→ **To do**:
Retype exactly the lines below, beginning with the first and ending with the line where "left: var(--x);" appears.

§ §

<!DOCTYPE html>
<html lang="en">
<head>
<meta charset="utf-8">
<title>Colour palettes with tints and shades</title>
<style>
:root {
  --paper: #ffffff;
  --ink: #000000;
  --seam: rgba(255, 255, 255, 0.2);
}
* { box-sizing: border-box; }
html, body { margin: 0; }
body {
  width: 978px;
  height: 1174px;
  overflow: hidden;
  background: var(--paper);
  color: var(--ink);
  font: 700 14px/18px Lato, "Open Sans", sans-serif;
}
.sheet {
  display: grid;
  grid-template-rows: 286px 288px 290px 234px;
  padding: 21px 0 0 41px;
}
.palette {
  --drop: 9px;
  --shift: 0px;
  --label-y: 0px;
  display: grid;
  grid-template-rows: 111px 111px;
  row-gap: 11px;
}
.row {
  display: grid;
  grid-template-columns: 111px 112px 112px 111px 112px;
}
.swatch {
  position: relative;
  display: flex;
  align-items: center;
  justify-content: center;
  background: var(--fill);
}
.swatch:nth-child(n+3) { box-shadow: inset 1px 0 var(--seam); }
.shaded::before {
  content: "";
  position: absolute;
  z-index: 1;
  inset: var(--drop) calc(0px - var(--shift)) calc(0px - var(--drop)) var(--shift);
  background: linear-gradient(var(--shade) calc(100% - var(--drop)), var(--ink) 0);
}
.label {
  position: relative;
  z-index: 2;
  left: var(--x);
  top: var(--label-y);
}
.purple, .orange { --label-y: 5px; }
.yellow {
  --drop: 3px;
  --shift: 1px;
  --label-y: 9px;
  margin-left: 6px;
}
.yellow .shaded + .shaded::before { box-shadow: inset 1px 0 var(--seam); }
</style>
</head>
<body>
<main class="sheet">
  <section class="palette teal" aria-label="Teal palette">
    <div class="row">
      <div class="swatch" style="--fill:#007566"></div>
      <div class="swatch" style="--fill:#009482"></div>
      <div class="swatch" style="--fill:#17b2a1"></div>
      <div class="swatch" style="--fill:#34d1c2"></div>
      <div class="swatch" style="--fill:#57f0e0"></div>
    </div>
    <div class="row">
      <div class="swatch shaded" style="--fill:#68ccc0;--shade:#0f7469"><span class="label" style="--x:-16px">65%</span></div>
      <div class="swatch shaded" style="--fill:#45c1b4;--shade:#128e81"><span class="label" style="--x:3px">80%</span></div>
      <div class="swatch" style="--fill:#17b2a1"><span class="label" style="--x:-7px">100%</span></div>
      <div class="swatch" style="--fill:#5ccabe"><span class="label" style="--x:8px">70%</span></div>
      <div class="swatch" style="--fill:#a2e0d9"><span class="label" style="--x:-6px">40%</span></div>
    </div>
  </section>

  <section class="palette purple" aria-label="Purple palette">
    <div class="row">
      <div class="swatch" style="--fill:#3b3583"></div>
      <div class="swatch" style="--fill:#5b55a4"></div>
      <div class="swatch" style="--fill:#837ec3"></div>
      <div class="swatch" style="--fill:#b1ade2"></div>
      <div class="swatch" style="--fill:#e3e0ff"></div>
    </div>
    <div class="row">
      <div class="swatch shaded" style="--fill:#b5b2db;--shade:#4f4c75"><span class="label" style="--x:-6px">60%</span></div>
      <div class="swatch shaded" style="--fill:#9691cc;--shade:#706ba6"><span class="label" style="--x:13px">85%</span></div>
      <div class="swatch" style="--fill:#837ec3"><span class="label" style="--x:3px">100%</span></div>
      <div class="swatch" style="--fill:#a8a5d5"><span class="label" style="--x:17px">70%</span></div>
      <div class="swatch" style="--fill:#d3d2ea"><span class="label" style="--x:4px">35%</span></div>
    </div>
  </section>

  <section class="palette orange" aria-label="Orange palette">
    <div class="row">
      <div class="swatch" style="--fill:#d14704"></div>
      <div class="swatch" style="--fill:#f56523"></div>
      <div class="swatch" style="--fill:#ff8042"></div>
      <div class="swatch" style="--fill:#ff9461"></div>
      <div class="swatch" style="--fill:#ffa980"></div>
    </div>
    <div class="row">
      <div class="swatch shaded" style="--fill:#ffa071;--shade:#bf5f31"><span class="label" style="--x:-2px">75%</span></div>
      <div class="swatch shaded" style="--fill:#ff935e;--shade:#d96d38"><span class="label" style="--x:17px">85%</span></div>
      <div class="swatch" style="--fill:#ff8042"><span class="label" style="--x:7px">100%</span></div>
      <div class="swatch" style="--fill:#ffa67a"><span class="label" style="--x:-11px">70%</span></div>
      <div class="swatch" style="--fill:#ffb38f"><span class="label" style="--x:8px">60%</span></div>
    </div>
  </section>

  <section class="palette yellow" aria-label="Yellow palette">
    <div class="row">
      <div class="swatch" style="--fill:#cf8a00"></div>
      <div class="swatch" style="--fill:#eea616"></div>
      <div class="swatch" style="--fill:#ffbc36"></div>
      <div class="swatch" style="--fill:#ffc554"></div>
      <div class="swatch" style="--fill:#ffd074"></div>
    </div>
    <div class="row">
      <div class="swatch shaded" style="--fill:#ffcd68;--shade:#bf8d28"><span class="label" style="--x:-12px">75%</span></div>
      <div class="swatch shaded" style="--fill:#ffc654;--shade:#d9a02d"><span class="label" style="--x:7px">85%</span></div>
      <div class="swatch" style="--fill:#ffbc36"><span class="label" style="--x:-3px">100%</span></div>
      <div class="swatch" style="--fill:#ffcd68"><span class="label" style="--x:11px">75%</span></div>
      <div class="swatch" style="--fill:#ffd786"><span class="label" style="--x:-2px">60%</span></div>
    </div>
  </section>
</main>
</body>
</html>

§ §

→ **Task solution**:
<!DOCTYPE html>
<html lang="en">
<head>
<meta charset="utf-8">
<title>Colour palettes with tints and shades</title>
<style>
:root {
  --paper: #ffffff;
  --ink: #000000;
  --seam: rgba(255, 255, 255, 0.2);
}
* { box-sizing: border-box; }
html, body { margin: 0; }
body {
  width: 978px;
  height: 1174px;
  overflow: hidden;
  background: var(--paper);
  color: var(--ink);
  font: 700 14px/18px Lato, "Open Sans", sans-serif;
}
.sheet {
  display: grid;
  grid-template-rows: 286px 288px 290px 234px;
  padding: 21px 0 0 41px;
}
.palette {
  --drop: 9px;
  --shift: 0px;
  --label-y: 0px;
  display: grid;
  grid-template-rows: 111px 111px;
  row-gap: 11px;
}
.row {
  display: grid;
  grid-template-columns: 111px 112px 112px 111px 112px;
}
.swatch {
  position: relative;
  display: flex;
  align-items: center;
  justify-content: center;
  background: var(--fill);
}
.swatch:nth-child(n+3) { box-shadow: inset 1px 0 var(--seam); }
.shaded::before {
  content: "";
  position: absolute;
  z-index: 1;
  inset: var(--drop) calc(0px - var(--shift)) calc(0px - var(--drop)) var(--shift);
  background: linear-gradient(var(--shade) calc(100% - var(--drop)), var(--ink) 0);
}
.label {
  position: relative;
  z-index: 2;
  left: var(--x);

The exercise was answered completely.